#1 Ha’porth 

As in, “He doesn’t have an ha’porth of sense.” Or, “You daft ha’porth.”

Pronounced, “aye-peth”, this is a contraction of “Half-penny worth”. So, “He doesn’t have a half-penny worth of sense.”

Incidentally, a half-penny is known as an “ha’penny”, pronounced “aye-penny”. 

Posted by Steve Wetherill in Yorkshire Slang, 5 comments

Interview from 2012 on El Mundo del Spectrum

Check out this interview posted on the World of Spectrum site about my time at Odin Computer Graphics. The interview was originally posted in Spanish on the elmundodelspectrum.com site in May 2012, but I’ve never linked it from here.

Screen Shot 2014-02-16 at 1.22.44 AM

Posted by Steve Wetherill in Interview, Retro, Sinclair, Spectrum, 0 comments

Abandonware

Today saw the appearance of an article about the ZX Spectrum Bluetooth Keyboard in the Grauniad technology blog, courtesy of @alexhern.

While I have slight concerns over the title (the Kickstarter was not stalled, and in fact was successfully funded), the article contains an interesting angle on the issue of older games, and brings up the topic of “abandonware”.

When Alex pinged me for some quotes for his article, he asked me about abandonware, and my comments are contained in the article and excerpted here:

AH: While many gamers may think that software as old as that shipped by Elite Systems is somehow in the public domain, the truth is that games are covered by copyright in just the same way – and for just the same time – as other creative works.

“Older games are sometimes treated as ‘abandonware’”, says Wetherill, “which is an invented term used to justify the copying of games.

“I think people sometimes have the sense of, ‘I bought that game in 1985, why should I pay for it again’, but in that respect I think games are not really much different to other media – you can’t play your old vinyl records on a CD player, you have to buy the CD. On the whole though, in this case most feedback seems sympathetic.”

Some have taken exception to my definition of abandonware, but my point really is that if official versions of older titles are available commercially (through an emulator, say), and if you lose your original copy or if you can’t use it any more (in this case, because the good old Sinclair Speccy is obsolete), then it seems reasonable to expect players to cough up a couple of bucks for the supported version.

Posted by Steve Wetherill in Retro, Sinclair, Spectrum, 0 comments

Nodes of Yesod Music Remixes

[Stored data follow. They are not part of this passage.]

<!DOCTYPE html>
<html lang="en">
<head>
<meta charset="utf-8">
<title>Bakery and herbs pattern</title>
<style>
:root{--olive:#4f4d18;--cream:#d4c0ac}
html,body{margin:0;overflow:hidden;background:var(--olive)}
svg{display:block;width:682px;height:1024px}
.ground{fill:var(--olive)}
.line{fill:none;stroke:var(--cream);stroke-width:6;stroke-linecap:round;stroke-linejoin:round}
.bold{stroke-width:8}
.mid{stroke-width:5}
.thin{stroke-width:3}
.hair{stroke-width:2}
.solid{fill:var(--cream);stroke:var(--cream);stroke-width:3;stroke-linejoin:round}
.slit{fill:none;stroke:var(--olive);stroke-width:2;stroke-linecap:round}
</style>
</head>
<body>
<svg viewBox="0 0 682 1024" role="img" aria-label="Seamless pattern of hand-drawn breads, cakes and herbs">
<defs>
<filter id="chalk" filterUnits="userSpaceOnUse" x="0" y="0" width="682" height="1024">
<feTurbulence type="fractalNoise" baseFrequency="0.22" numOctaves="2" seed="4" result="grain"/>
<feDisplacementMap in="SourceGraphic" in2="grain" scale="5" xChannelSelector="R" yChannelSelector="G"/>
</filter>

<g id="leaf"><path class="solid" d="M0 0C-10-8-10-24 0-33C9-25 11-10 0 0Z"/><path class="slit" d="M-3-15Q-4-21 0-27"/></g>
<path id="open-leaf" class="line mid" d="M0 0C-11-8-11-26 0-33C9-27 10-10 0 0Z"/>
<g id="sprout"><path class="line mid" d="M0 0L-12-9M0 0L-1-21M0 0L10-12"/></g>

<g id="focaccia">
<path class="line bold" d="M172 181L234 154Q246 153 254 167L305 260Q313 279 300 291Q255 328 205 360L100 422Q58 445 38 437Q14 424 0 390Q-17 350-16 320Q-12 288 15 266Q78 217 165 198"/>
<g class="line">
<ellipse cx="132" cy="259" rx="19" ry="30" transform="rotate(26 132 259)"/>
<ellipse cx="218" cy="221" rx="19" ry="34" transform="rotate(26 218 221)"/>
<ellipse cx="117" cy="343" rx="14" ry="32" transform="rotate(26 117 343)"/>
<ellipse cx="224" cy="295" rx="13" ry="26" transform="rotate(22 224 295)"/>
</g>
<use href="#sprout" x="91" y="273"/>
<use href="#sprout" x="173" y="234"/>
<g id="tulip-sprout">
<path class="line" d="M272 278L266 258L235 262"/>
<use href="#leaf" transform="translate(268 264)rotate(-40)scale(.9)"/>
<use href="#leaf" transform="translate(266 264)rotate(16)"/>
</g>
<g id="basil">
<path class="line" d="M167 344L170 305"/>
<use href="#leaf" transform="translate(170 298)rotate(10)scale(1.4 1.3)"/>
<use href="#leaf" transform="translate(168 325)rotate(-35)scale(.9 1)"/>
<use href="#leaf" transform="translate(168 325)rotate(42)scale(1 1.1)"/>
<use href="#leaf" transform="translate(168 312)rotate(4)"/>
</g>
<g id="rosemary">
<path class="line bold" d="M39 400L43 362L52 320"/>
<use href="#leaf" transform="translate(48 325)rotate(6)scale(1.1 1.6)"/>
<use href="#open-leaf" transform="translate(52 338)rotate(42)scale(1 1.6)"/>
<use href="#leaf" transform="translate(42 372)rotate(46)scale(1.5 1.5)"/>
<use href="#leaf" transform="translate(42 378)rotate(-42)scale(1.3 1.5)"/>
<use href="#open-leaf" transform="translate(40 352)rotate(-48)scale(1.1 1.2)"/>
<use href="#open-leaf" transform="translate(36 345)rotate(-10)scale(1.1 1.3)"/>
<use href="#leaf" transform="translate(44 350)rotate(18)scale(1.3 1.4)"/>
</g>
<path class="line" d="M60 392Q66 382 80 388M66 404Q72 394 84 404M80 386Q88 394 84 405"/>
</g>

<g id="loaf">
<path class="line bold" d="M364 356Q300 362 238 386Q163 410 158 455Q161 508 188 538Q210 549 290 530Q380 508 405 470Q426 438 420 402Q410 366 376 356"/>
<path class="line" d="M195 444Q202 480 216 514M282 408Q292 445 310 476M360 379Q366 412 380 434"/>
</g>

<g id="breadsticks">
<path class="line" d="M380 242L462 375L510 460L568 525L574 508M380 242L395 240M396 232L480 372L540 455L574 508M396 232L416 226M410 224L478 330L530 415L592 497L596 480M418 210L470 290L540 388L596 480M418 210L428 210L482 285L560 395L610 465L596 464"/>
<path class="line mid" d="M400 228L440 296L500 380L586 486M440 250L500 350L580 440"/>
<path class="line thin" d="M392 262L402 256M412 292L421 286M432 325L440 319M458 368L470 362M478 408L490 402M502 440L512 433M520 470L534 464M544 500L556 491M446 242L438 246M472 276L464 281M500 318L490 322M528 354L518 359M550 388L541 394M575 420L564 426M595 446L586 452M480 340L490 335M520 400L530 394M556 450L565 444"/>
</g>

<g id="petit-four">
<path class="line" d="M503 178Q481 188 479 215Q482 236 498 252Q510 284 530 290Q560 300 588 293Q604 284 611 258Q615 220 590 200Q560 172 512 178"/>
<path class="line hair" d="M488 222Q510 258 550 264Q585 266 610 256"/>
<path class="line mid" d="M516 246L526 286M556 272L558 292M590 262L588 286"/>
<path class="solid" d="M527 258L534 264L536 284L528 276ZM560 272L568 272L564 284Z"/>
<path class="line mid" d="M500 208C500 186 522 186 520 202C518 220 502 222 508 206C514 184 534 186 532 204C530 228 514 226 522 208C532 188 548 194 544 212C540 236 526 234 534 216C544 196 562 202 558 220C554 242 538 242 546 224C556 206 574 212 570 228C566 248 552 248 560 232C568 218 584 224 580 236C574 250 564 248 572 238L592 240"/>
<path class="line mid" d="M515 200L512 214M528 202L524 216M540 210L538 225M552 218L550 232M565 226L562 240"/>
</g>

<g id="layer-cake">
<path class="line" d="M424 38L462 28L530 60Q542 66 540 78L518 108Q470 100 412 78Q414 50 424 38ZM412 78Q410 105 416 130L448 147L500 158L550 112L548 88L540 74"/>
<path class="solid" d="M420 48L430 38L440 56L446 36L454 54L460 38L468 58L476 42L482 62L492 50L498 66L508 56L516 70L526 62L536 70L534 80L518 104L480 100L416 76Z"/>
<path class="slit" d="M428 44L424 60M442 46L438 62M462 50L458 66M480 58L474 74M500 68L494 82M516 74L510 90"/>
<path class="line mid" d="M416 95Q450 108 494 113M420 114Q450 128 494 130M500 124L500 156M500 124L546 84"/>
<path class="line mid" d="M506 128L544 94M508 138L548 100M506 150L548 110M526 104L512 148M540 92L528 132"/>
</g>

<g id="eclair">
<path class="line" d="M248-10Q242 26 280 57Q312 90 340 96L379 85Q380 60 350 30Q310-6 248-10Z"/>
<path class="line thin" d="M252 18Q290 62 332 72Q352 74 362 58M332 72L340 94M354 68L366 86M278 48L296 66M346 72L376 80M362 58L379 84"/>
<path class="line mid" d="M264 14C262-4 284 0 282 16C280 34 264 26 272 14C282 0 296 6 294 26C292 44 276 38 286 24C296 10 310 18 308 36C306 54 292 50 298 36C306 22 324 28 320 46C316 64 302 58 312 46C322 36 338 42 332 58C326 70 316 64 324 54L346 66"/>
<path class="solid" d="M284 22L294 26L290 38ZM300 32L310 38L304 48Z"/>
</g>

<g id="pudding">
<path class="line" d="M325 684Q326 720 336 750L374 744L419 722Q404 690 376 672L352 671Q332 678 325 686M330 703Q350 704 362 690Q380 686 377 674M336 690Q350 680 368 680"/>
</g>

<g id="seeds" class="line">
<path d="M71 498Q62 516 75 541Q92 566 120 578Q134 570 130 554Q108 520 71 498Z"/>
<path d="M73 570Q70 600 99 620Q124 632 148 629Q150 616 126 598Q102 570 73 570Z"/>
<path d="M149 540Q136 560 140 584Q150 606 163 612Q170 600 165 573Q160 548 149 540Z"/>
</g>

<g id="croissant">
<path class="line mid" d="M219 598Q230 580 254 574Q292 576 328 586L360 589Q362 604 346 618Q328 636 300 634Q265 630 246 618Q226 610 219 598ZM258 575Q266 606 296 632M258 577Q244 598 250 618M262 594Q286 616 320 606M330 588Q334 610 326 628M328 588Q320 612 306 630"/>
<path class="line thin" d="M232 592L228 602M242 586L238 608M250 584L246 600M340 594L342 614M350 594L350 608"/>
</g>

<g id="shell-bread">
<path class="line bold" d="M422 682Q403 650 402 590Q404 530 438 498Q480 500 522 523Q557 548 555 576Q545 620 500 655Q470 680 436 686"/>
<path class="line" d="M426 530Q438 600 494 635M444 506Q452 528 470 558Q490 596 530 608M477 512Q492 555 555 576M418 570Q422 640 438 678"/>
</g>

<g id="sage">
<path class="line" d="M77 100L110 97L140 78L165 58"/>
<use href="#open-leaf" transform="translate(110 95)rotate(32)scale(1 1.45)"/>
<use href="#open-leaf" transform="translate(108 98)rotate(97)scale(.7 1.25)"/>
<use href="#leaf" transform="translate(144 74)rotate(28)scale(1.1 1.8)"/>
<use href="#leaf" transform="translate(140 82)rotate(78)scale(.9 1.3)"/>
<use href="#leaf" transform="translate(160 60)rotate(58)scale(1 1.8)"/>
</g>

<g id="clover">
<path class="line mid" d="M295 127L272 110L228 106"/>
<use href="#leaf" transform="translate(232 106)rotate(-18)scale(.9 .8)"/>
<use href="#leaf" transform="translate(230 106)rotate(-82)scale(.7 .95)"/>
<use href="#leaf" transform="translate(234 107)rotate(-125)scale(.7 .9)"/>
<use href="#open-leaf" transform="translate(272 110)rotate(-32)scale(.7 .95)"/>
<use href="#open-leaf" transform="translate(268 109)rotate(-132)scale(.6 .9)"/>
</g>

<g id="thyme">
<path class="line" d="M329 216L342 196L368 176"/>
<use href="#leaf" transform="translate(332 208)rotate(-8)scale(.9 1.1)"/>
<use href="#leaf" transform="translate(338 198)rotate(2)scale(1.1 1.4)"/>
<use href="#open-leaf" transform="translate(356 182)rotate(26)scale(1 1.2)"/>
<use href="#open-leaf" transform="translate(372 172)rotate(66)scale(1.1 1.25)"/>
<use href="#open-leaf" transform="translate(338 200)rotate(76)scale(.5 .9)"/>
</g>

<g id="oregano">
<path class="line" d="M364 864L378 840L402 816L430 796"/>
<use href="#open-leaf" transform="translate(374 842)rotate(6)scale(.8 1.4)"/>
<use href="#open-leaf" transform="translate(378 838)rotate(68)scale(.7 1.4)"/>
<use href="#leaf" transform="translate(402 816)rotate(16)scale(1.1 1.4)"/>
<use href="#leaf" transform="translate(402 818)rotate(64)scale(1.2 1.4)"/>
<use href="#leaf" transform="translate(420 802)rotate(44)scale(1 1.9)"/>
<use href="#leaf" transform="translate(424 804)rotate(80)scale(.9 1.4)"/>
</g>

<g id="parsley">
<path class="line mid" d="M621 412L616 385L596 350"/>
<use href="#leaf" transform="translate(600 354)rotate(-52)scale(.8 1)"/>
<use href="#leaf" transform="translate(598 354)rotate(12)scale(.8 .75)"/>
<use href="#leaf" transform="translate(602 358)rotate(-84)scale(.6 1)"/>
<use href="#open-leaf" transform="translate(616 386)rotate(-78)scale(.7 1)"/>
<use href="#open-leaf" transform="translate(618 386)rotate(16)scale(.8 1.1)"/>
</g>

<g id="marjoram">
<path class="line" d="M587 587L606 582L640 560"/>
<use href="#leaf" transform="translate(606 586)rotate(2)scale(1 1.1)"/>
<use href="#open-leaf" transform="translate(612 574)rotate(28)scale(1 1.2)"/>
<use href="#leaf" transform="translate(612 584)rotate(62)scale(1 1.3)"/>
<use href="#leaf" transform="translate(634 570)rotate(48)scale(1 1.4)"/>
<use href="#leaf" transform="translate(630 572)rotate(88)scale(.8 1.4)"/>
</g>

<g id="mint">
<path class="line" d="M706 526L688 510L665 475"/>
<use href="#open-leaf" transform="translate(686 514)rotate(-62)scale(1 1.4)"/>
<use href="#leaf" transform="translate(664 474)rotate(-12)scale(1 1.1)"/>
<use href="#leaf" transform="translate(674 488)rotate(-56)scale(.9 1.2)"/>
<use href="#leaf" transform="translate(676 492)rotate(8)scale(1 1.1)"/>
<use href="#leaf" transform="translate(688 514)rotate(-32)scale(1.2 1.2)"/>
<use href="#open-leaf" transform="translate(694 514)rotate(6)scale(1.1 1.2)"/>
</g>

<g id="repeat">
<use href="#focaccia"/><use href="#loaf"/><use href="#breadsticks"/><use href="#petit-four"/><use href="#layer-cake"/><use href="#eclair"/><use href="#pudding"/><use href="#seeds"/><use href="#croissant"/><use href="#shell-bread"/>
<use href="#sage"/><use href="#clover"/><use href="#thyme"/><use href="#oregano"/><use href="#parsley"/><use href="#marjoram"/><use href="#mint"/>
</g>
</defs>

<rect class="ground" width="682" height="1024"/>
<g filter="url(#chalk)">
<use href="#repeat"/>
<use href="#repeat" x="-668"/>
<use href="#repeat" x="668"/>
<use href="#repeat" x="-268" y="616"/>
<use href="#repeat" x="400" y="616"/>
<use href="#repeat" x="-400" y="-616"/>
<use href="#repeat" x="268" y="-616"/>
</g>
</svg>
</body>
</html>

Since I’ve been covering various game music remixes here I thought I’d post these links to remixes of the Nodes of Yesod music. The original music was by Fred Gray,  these versions originate in the iOS version of the game (the 25th Anniversary Edition).

I’ve included a couple of tracks, firstly, the main “theme” music. This version was created by Julien Nevo in MIDI format, to which I added instrumentation and production for this PCM version:



And then the in game “Moon Music” by Matti Paalanen:


Posted by Steve Wetherill in Music, Retro, Sinclair, Spectrum, 0 comments